Using the records underneath, tally the lines where the word "major" appears and please give only the count.
-- AVAILABLE DATA follows --
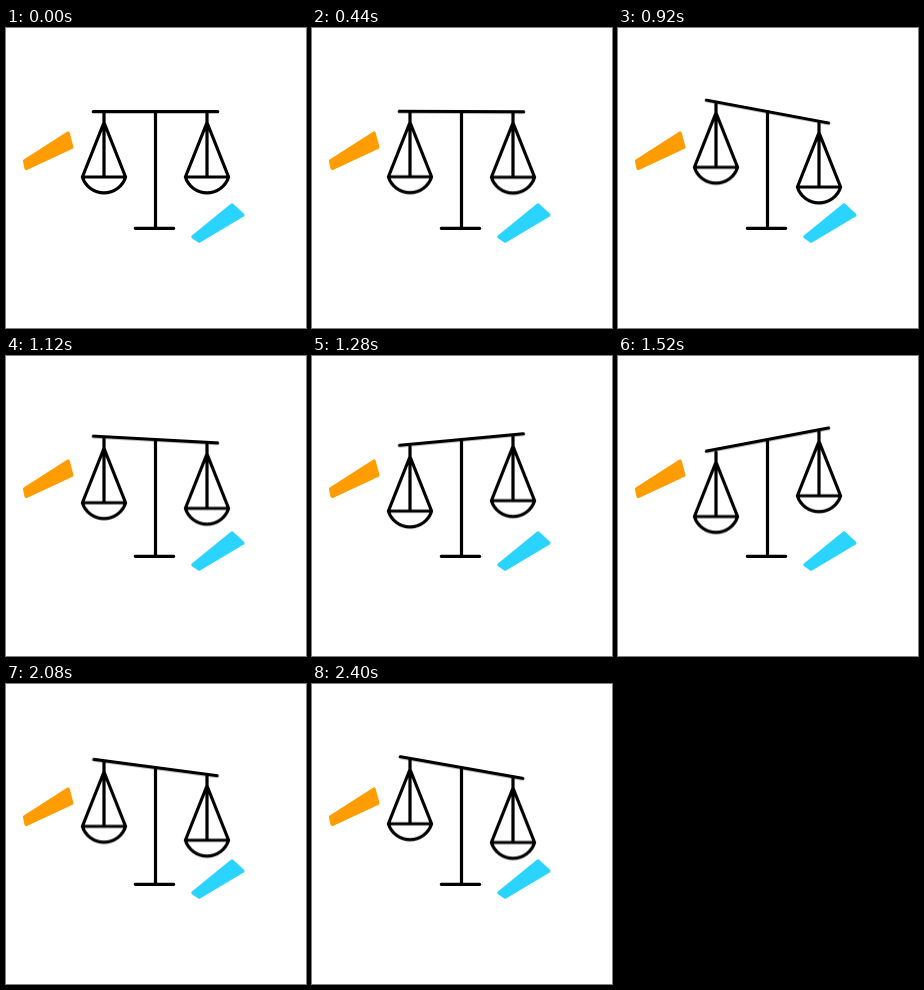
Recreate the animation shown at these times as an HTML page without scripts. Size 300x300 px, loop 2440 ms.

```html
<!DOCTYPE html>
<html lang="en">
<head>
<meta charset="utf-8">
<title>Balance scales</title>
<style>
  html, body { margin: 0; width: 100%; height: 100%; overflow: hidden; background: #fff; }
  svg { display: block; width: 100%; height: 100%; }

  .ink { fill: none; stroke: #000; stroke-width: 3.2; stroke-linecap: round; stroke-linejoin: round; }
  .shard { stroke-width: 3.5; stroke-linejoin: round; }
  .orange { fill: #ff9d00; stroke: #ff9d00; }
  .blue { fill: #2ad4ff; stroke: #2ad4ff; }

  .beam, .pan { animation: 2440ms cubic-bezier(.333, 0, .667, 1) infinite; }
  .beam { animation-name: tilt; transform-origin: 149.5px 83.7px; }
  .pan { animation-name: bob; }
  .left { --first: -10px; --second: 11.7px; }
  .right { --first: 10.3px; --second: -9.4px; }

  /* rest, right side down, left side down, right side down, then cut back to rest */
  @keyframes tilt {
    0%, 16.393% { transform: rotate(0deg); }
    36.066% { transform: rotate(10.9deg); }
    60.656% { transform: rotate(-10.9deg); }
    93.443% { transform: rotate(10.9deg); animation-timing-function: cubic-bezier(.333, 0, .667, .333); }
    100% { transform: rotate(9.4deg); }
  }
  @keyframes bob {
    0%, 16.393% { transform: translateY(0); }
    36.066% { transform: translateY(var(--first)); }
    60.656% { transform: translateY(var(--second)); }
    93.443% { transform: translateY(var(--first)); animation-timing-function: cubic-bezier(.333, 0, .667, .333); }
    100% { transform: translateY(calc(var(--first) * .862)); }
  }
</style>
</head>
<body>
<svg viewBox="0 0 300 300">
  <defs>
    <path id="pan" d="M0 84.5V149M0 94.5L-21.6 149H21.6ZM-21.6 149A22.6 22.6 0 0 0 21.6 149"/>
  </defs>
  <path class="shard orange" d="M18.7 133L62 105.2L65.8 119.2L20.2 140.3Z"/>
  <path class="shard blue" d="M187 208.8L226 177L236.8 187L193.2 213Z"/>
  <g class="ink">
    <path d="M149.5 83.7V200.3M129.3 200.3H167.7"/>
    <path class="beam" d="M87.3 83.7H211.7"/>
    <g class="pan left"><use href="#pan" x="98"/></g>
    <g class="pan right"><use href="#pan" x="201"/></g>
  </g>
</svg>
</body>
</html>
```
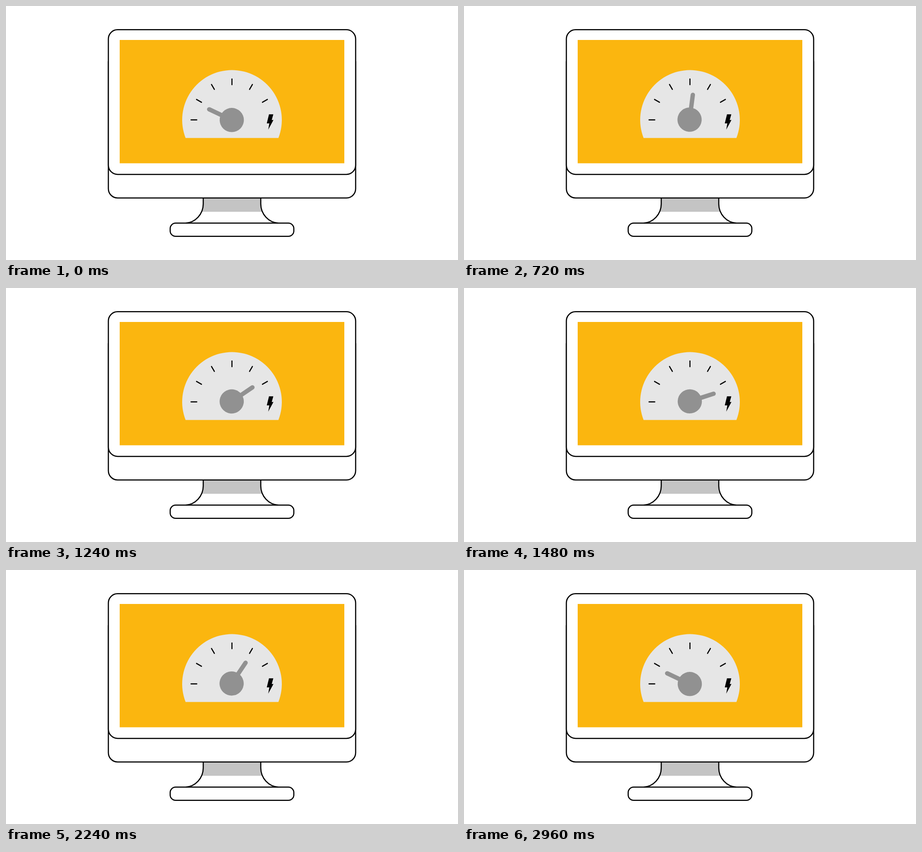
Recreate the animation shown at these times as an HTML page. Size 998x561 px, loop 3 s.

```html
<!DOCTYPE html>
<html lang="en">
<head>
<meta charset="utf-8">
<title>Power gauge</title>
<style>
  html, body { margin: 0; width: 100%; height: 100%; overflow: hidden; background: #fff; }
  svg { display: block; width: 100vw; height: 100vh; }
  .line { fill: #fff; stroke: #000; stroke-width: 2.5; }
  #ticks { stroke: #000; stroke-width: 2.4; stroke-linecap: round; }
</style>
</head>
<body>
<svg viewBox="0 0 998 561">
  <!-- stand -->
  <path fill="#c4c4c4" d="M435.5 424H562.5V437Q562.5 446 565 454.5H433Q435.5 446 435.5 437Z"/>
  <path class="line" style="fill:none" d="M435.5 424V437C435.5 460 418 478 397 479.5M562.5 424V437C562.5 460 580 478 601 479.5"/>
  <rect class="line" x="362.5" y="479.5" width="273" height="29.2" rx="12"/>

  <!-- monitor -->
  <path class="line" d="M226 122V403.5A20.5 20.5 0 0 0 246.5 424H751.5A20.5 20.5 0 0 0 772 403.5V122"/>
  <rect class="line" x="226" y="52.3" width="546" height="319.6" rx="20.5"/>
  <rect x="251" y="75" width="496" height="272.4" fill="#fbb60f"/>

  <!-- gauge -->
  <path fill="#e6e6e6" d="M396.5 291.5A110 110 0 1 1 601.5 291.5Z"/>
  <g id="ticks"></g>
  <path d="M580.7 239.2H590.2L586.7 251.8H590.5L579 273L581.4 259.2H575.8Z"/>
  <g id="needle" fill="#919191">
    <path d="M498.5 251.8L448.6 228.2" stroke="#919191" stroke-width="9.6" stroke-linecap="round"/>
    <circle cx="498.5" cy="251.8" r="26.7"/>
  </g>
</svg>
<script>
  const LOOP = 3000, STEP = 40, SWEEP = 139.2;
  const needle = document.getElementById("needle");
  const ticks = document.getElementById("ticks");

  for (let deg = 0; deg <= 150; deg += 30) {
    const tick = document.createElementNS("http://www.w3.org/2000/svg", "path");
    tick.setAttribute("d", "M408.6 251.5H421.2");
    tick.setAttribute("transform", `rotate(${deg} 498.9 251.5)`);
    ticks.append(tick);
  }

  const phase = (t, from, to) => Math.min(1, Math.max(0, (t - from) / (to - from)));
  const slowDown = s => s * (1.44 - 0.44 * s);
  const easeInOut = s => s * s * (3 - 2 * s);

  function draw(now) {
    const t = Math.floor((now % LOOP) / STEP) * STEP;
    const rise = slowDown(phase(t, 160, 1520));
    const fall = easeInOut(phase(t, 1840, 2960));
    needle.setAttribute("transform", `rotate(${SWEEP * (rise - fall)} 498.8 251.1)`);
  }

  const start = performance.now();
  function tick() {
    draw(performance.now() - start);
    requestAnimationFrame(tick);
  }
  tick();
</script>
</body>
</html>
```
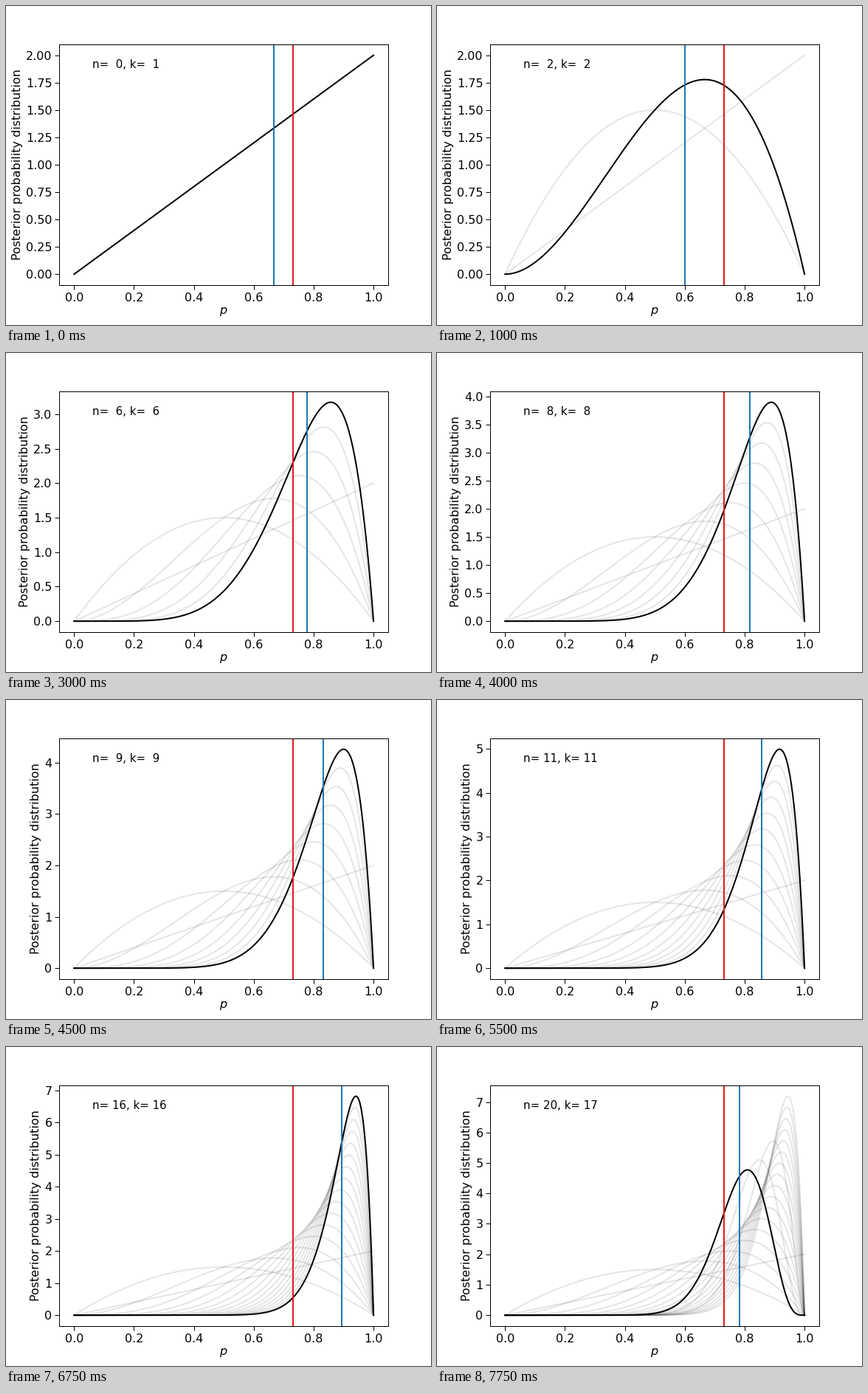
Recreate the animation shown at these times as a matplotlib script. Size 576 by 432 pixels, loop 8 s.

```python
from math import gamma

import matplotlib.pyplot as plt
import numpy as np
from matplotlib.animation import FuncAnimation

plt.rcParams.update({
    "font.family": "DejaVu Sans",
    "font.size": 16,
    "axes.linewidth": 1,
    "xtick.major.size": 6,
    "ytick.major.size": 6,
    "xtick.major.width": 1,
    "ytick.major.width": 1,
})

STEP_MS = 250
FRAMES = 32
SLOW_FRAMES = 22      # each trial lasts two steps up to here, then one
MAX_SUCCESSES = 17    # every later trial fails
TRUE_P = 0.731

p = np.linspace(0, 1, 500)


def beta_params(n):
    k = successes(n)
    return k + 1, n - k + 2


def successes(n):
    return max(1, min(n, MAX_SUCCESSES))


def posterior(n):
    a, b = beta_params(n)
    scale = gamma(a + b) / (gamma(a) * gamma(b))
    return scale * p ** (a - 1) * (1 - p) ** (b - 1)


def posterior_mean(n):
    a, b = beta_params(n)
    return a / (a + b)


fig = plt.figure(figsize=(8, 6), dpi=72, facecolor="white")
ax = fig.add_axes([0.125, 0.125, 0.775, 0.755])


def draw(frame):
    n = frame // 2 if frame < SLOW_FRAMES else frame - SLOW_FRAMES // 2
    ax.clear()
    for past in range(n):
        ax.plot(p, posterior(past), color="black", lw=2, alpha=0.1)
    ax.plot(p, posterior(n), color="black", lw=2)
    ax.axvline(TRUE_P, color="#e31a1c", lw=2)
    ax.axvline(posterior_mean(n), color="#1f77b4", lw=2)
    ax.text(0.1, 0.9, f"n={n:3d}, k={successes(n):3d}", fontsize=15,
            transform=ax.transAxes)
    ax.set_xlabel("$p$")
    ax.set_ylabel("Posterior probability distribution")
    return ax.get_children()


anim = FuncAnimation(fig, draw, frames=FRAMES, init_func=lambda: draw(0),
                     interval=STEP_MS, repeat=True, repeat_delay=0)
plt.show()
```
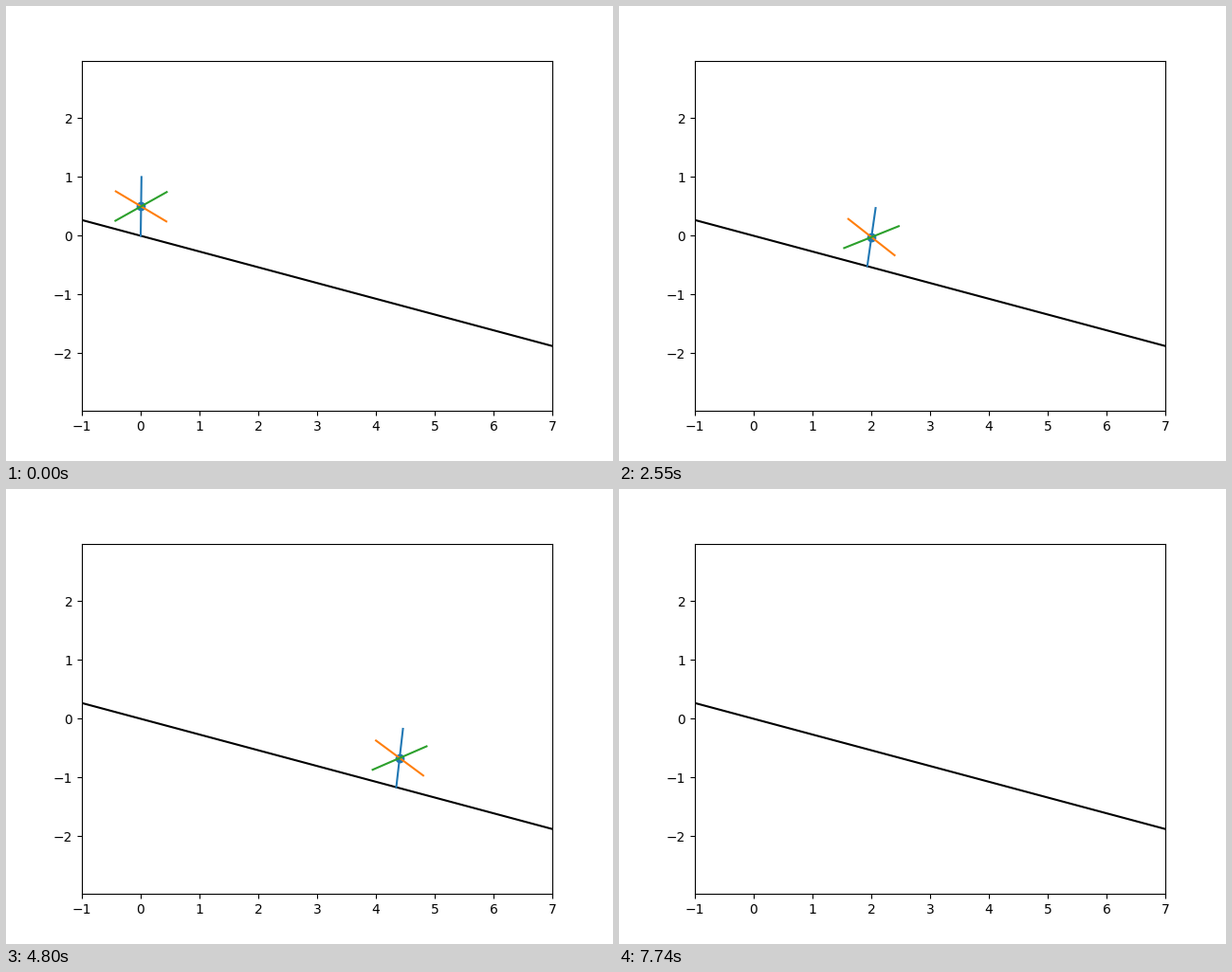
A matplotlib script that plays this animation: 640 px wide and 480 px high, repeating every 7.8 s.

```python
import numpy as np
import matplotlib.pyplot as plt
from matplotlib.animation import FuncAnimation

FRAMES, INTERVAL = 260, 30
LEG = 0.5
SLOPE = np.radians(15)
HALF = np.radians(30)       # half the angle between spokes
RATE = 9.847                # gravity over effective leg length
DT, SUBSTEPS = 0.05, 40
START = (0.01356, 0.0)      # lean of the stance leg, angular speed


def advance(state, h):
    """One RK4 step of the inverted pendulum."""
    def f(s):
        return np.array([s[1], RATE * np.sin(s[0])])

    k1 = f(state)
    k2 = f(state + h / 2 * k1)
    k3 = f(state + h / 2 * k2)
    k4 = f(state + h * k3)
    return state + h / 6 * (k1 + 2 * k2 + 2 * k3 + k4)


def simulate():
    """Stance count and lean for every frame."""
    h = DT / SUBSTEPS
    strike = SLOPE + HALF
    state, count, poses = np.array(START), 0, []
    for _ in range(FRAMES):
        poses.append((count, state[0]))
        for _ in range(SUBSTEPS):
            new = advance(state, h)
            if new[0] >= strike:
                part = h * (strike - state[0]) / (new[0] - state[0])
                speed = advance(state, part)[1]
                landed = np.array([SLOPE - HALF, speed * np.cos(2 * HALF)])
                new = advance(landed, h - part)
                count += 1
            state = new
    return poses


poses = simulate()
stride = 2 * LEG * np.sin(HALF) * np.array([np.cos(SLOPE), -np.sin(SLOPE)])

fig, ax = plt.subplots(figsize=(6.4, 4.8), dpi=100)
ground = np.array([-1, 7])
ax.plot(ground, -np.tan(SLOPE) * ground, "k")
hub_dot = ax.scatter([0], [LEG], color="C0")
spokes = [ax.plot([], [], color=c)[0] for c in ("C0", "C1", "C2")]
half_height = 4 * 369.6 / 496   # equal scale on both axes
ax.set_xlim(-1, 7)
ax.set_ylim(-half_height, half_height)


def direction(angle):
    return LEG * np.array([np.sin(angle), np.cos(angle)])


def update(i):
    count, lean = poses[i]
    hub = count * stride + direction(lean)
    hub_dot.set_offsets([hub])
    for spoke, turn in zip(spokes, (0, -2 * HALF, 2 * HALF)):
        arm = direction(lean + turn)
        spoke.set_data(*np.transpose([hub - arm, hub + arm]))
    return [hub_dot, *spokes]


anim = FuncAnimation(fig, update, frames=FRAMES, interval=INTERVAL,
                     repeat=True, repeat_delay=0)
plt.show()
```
-- AVAILABLE DATA concluded --
_ANSWER:_ 4